• TASK GOAL
Look through the records and copy each line that has "ridge" in it.

• Document images with source code
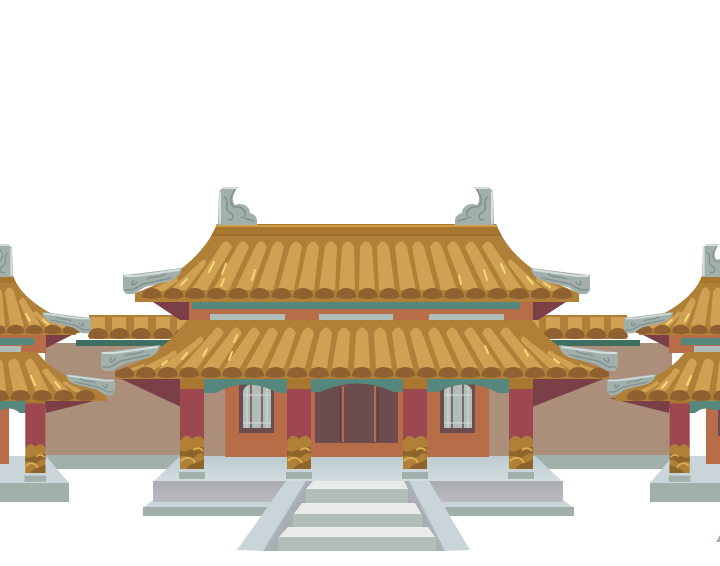
<!DOCTYPE html>
<html lang="en">
<head>
<meta charset="utf-8">
<title>Temple courtyard</title>
<style>
:root{--gold:#b08038;--tile:#d0a153;--tile-dark:#8f6030;--ridge:#a8762f;--glow:#f3d778;--orange:#b76d47;--red:#9d4850;--maroon:#7b4047;--door:#6d4c4f;--teal:#56877c;--teal-dark:#3f6f5f;--wall:#ab8f7a;--stone:#a2b0ac;--stone-light:#c9d5d8;--stone-dark:#82918f;--pane:#b1bdb9;--white:#e9ebeb}
html,body{margin:0;background:#fff;overflow:hidden}
svg{display:block;width:720px;height:566px}
.gold{fill:var(--gold)}.orange{fill:var(--orange)}.red{fill:var(--red)}.maroon{fill:var(--maroon)}
.door{fill:var(--door)}.teal{fill:var(--teal)}.teal-dark{fill:var(--teal-dark)}.wall{fill:var(--wall)}.stone{fill:var(--stone)}
.light{fill:var(--stone-light)}.pane{fill:var(--pane)}.white{fill:var(--white)}.ridge{fill:var(--ridge)}
.tile{fill:var(--tile)}.scallop{fill:var(--tile-dark)}
.glow{stroke:var(--glow);stroke-width:2;stroke-linecap:round;fill:none}
.carve{fill:none;stroke:var(--stone-dark);stroke-width:1.5;stroke-linecap:round}
.shine{fill:none;stroke:#d5dddd;stroke-width:2;stroke-linecap:round}
.trim{fill:none;stroke:#cf9d43;stroke-width:2}
</style>
</head>
<body>
<svg viewBox="0 0 720 566" role="img" aria-label="Temple with golden tiled roofs, stone steps and side pavilions">
<defs>
<linearGradient id="platform-front" x2="0" y2="1"><stop offset="0" stop-color="#a9acb1"/><stop offset="1" stop-color="#b9babf"/></linearGradient>
<linearGradient id="platform-top" x2="0" y2="1"><stop offset="0" stop-color="#bccbd0"/><stop offset="1" stop-color="#d3dee1"/></linearGradient>
<clipPath id="upper-roof-clip"><path d="M217 224H496C508 254 536 277 579 293V302H135V293C176 279 206 252 217 224Z"/></clipPath>
<clipPath id="lower-roof-clip"><path d="M187 320H532C548 342 574 360 609 371V379H115V371C147 361 172 342 187 320Z"/></clipPath>
<path id="scallop" class="scallop" d="M-10 4C-10 -8 10 -8 10 4Q0 8 -10 4Z"/>
<g id="scallop-row"><use href="#scallop"/><use href="#scallop" x="21.6"/><use href="#scallop" x="43.2"/><use href="#scallop" x="64.8"/><use href="#scallop" x="86.4"/></g>

<g id="ridge-beast">
<path class="stone" d="M219 191L224 187H238C233 193 231 200 235 205C243 202 250 207 250 213C254 214 257 217 257 220V225H218Z"/>
<path class="shine" d="M220 192V223M224 188H236"/>
<path class="carve" d="M235 190C230 196 229 203 234 207C242 206 246 210 245 216M224 197C231 201 223 207 229 212C235 215 234 220 228 220M241 217L254 221"/>
</g>
<g id="eave-horn">
<path class="stone" d="M123 275L134 274L182 268C181 275 176 279 170 281L145 287L134 294H126L123 290Z"/>
<path class="shine" d="M125 276L136 276L179 270"/>
<path class="carve" d="M125 290H132L143 284L171 278M133 281C130 285 134 287 137 282M147 279C153 275 158 279 165 274"/>
</g>
<g id="pillar">
<rect class="ridge" x="180" y="379" width="24" height="12"/>
<rect class="red" x="180" y="389" width="24" height="52"/>
<path class="gold" d="M180 442C183 434 189 435 192 439C197 434 202 436 204 440V470H180Z"/>
<path d="M180 450C186 455 191 446 204 447V454C197 451 196 459 190 458C186 457 183 454 180 457ZM186 470C189 462 198 464 204 459V470Z" fill="#8d6429"/>
<path d="M181 461C186 455 193 458 195 463M193 450C197 447 201 448 203 451" fill="none" stroke="#d9ae54" stroke-width="2"/>
<rect class="light" x="177" y="469" width="29" height="4"/><rect class="stone" x="179" y="472" width="26" height="7"/>
</g>
<g id="window">
<rect class="door" x="239" y="383" width="35" height="50"/>
<path class="pane" d="M243 390Q247 384 251 384H263Q268 384 271 390V428H243Z"/>
<path d="M251 384V428M262 384V428" stroke="#6d4c4f" stroke-width="1.5"/>
<path d="M243 395H271M243 423H271M247 387V428M267 387V428" stroke="#d4dbd9"/>
</g>

<path id="upper-tiles" class="tile" d="M342 247q6-11 12 0L355 290H339ZM325 247q6-11 12 0L335 290H319ZM307 247q6-11 12 0L314 290H298ZM290 247q6-11 12 0L294 290H278ZM272 247q6-11 12 0L273 290H257ZM255 247q6-11 12 0L251 290H235ZM237 247q6-11 12 0L229 290H213ZM220 247q6-11 12 0L207 290H191ZM198 264q8-9 8 0L186 290H170ZM170 280q7-6 8 1L164 291H148Z"/>
<path id="lower-tiles" class="tile" d="M338 333q6-11 12 0L348 368H332ZM320 333q6-11 12 0L327 368H311ZM302 333q6-11 12 0L305 368H289ZM284 333q6-11 12 0L284 368H268ZM266 333q6-11 12 0L262 368H246ZM248 333q6-11 12 0L240 368H224ZM230 333q6-11 12 0L219 368H203ZM212 333q6-11 12 0L197 368H181ZM195 341q8-9 8 0L175 368H159ZM169 354q7-7 8 0L154 370H138ZM139 366q6-4 6 0L133 371H120Z"/>

<g id="pavilion-base">
<polygon class="light" points="-8,456 46,456 69,483 -8,483"/>
<rect class="stone" x="-8" y="483" width="77" height="19"/>
</g>
<g id="pavilion-hall">
<rect class="orange" x="-8" y="400" width="17" height="64"/>
<rect class="door" x="-8" y="405" width="5" height="31"/>
<polygon class="maroon" points="44,398 106,398 46,413"/>
<path class="teal" d="M-8 400H26V413H20Q11 406 2 410H-8Z"/>
<use href="#pillar" transform="translate(-125 65) scale(.835 .87)"/>
</g>
<g id="pavilion-upper">
<polygon class="maroon" points="34,335 72,335 46,348 34,352"/>
<rect class="orange" x="-8" y="333" width="54" height="20"/>
<rect class="teal" x="-8" y="338" width="42" height="7"/>
<rect class="pane" x="-8" y="346" width="29" height="6"/>
<path class="gold" d="M-8 276H13C20 295 43 313 76 324V335H-8Z"/>
<path class="ridge" d="M-8 276H13L16 283H-8Z"/>
<path class="tile" d="M-8 292q6-9 10 0L5 326H-8ZM5 292q5-9 9 0L24 326H10ZM19 301q4-7 7 0L41 326H29ZM33 313q4-4 6 1L57 327H46ZM51 323L57 322L70 328H61Z"/>
<path class="glow" d="M26 314L30 321M43 320L48 324"/>
<g transform="translate(-3 329) scale(.86)"><use href="#scallop-row"/></g>
<use href="#ridge-beast" transform="translate(222 83.5) scale(-.85 .86) translate(28 0)"/>
<use href="#eave-horn" transform="translate(193 95) scale(-.83 .81)"/>
</g>
<g id="pavilion-lower">
<path class="gold" d="M-8 352H37C51 371 75 383 107 390V401H-8Z"/>
<path class="tile" d="M-8 363q6-9 11 0L6 391H-8ZM8 363q6-9 11 0L28 391H13ZM25 363q5-9 10 0L49 391H35ZM42 371q5-6 8 1L69 391H56ZM62 383q5-4 7 1L86 392H75Z"/>
<path class="glow" d="M31 376L35 385M55 382L60 388"/>
<g transform="translate(-1 395)"><use href="#scallop-row"/></g>
<use href="#eave-horn" transform="translate(217 157) scale(-.83 .81)"/>
</g>
</defs>

<g id="courtyard-wall">
<rect class="wall" x="45" y="343" width="182" height="113"/><rect class="wall" x="488" y="343" width="184" height="113"/>
<rect class="stone" x="45" y="455" width="150" height="14"/><rect class="stone" x="525" y="455" width="147" height="14"/>
<g id="wall-coping">
<rect class="gold" x="89" y="315" width="112" height="24"/>
<path class="tile" d="M91 317H105V333H91ZM112 317H126V333H112ZM134 317H148V333H134ZM156 317H170V333H156ZM177 317H191V333H177Z"/>
<use href="#scallop-row" x="98" y="333"/>
<rect class="teal-dark" x="76" y="340" width="125" height="6"/>
</g>
<use href="#wall-coping" transform="translate(716 0) scale(-1 1)"/>
</g>

<g id="left-pavilion">
<use href="#pavilion-base"/><use href="#pavilion-hall"/><use href="#pavilion-upper"/><use href="#pavilion-lower"/>
</g>
<g id="right-pavilion">
<use href="#pavilion-base" transform="translate(719 0) scale(-1 1)"/>
<use href="#pavilion-hall" transform="translate(715 0) scale(-1 1)"/>
<use href="#pavilion-upper" transform="translate(715 0) scale(-1 1)"/>
<use href="#pavilion-lower" transform="translate(722 0) scale(-1 1)"/>
</g>
<polygon class="stone" points="716,542 720,535 720,542"/>

<g id="platform">
<polygon fill="url(#platform-top)" points="180,456 535,456 563,482 153,482"/>
<polygon class="light" points="153,500 563,500 574,508 143,508"/>
<rect x="153" y="481" width="410" height="21" fill="url(#platform-front)"/>
<rect class="stone" x="143" y="507" width="431" height="9"/>
</g>
<g id="stairs">
<polygon fill="#a9aeb3" points="306,481 409,481 444,551 264,551"/>
<polygon class="white" points="313,481 404,481 408,489 306,489"/><rect class="pane" x="306" y="489" width="102" height="14"/>
<polygon class="white" points="302,503 415,503 422,515 293,515"/><rect class="pane" x="293" y="514" width="129" height="14"/>
<polygon class="white" points="288,527 428,527 436,538 278,538"/><rect class="pane" x="278" y="537" width="158" height="14"/>
<polygon class="light" points="286,481 307,481 264,551 237,550"/><polygon class="light" points="408,481 429,481 470,550 444,551"/>
<path d="M307 481L264 551M408 481L444 551" stroke="#acb5b9" stroke-width="2"/>
</g>

<g id="hall">
<rect class="orange" x="225" y="378" width="264" height="79"/>
<use href="#window"/><use href="#window" x="201"/>
<rect class="door" x="315" y="382" width="83" height="61"/>
<path d="M343 386V442M375 386V442" stroke="#b76d47" stroke-width="2"/>
<path d="M340 388V442M378 388V442" stroke="#553b3e"/>
<path class="maroon" d="M119 378H181V407ZM606 378H532V407Z"/>
<path class="teal" d="M202 379H288V393H278Q245 376 216 393H204Z"/>
<path class="teal" d="M310 379H404V392H394Q357 375 320 392H310Z"/>
<path class="teal" d="M427 379H512V393H498Q468 376 438 392H427Z"/>
<use href="#pillar"/><use href="#pillar" x="107"/><use href="#pillar" x="223"/><use href="#pillar" x="329"/>
</g>

<g id="upper-wall">
<path class="maroon" d="M153 302H192V320H180ZM566 302H530V320H538Z"/>
<rect class="orange" x="189" y="301" width="344" height="20"/>
<rect class="teal" x="192" y="302" width="328" height="7"/>
<path class="pane" d="M210 314H285V320H210ZM319 314H393V320H319ZM429 314H504V320H429Z"/>
</g>

<g id="lower-roof" clip-path="url(#lower-roof-clip)">
<rect class="gold" x="110" y="318" width="505" height="62"/>
<path class="tile" d="M356 333q6-11 12 0L370 368H354Z"/>
<use href="#lower-tiles"/>
<use href="#lower-tiles" transform="translate(724 0) scale(-1 1)"/>
<path class="glow" d="M187 353L182 359M167 361L162 365M207 349L203 356M237 335L234 342M232 352L229 360M525 350L528 356M554 359L559 363M485 346L488 353"/>
<g transform="translate(124.4 372)"><use href="#scallop-row"/><use href="#scallop-row" x="108"/><use href="#scallop-row" x="216"/><use href="#scallop-row" x="324"/><use href="#scallop" x="432"/><use href="#scallop" x="453.6"/><use href="#scallop" x="475.2"/></g>
</g>

<g id="upper-roof" clip-path="url(#upper-roof-clip)">
<rect class="gold" x="130" y="222" width="455" height="82"/>
<use href="#upper-tiles"/>
<use href="#upper-tiles" transform="translate(714 0) scale(-1 1)"/>
<path class="glow" d="M214 262L209 272M187 279L181 285M226 264L222 274M224 279L221 286M255 270L252 280M484 270L487 280M501 264L505 273M527 277L533 284M544 283L550 287M459 276L461 284"/>
<g transform="translate(151.8 293)"><use href="#scallop-row"/><use href="#scallop-row" x="108"/><use href="#scallop-row" x="216"/><use href="#scallop-row" x="324"/></g>
<path class="ridge" d="M215 224H498L503 235H210Z"/>
<path class="trim" d="M216 226H497"/>
<path d="M212 235H501" stroke="#8f6030"/>
</g>

<g id="roof-ornaments">
<use href="#ridge-beast"/><use href="#ridge-beast" transform="translate(712 0) scale(-1 1)"/>
<use href="#eave-horn"/><use href="#eave-horn" transform="translate(713 0) scale(-1 1)"/>
<use href="#eave-horn" x="-22" y="77"/><use href="#eave-horn" transform="translate(741 77) scale(-1 1)"/>
</g>
</svg>
</body>
</html>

• TASK RESPONSE
:root{--gold:#b08038;--tile:#d0a153;--tile-dark:#8f6030;--ridge:#a8762f;--glow:#f3d778;--orange:#b76d47;--red:#9d4850;--maroon:#7b4047;--door:#6d4c4f;--teal:#56877c;--teal-dark:#3f6f5f;--wall:#ab8f7a;--stone:#a2b0ac;--stone-light:#c9d5d8;--stone-dark:#82918f;--pane:#b1bdb9;--white:#e9ebeb}
.light{fill:var(--stone-light)}.pane{fill:var(--pane)}.white{fill:var(--white)}.ridge{fill:var(--ridge)}
<g id="ridge-beast">
<rect class="ridge" x="180" y="379" width="24" height="12"/>
<path class="ridge" d="M-8 276H13L16 283H-8Z"/>
<use href="#ridge-beast" transform="translate(222 83.5) scale(-.85 .86) translate(28 0)"/>
<path class="ridge" d="M215 224H498L503 235H210Z"/>
<use href="#ridge-beast"/><use href="#ridge-beast" transform="translate(712 0) scale(-1 1)"/>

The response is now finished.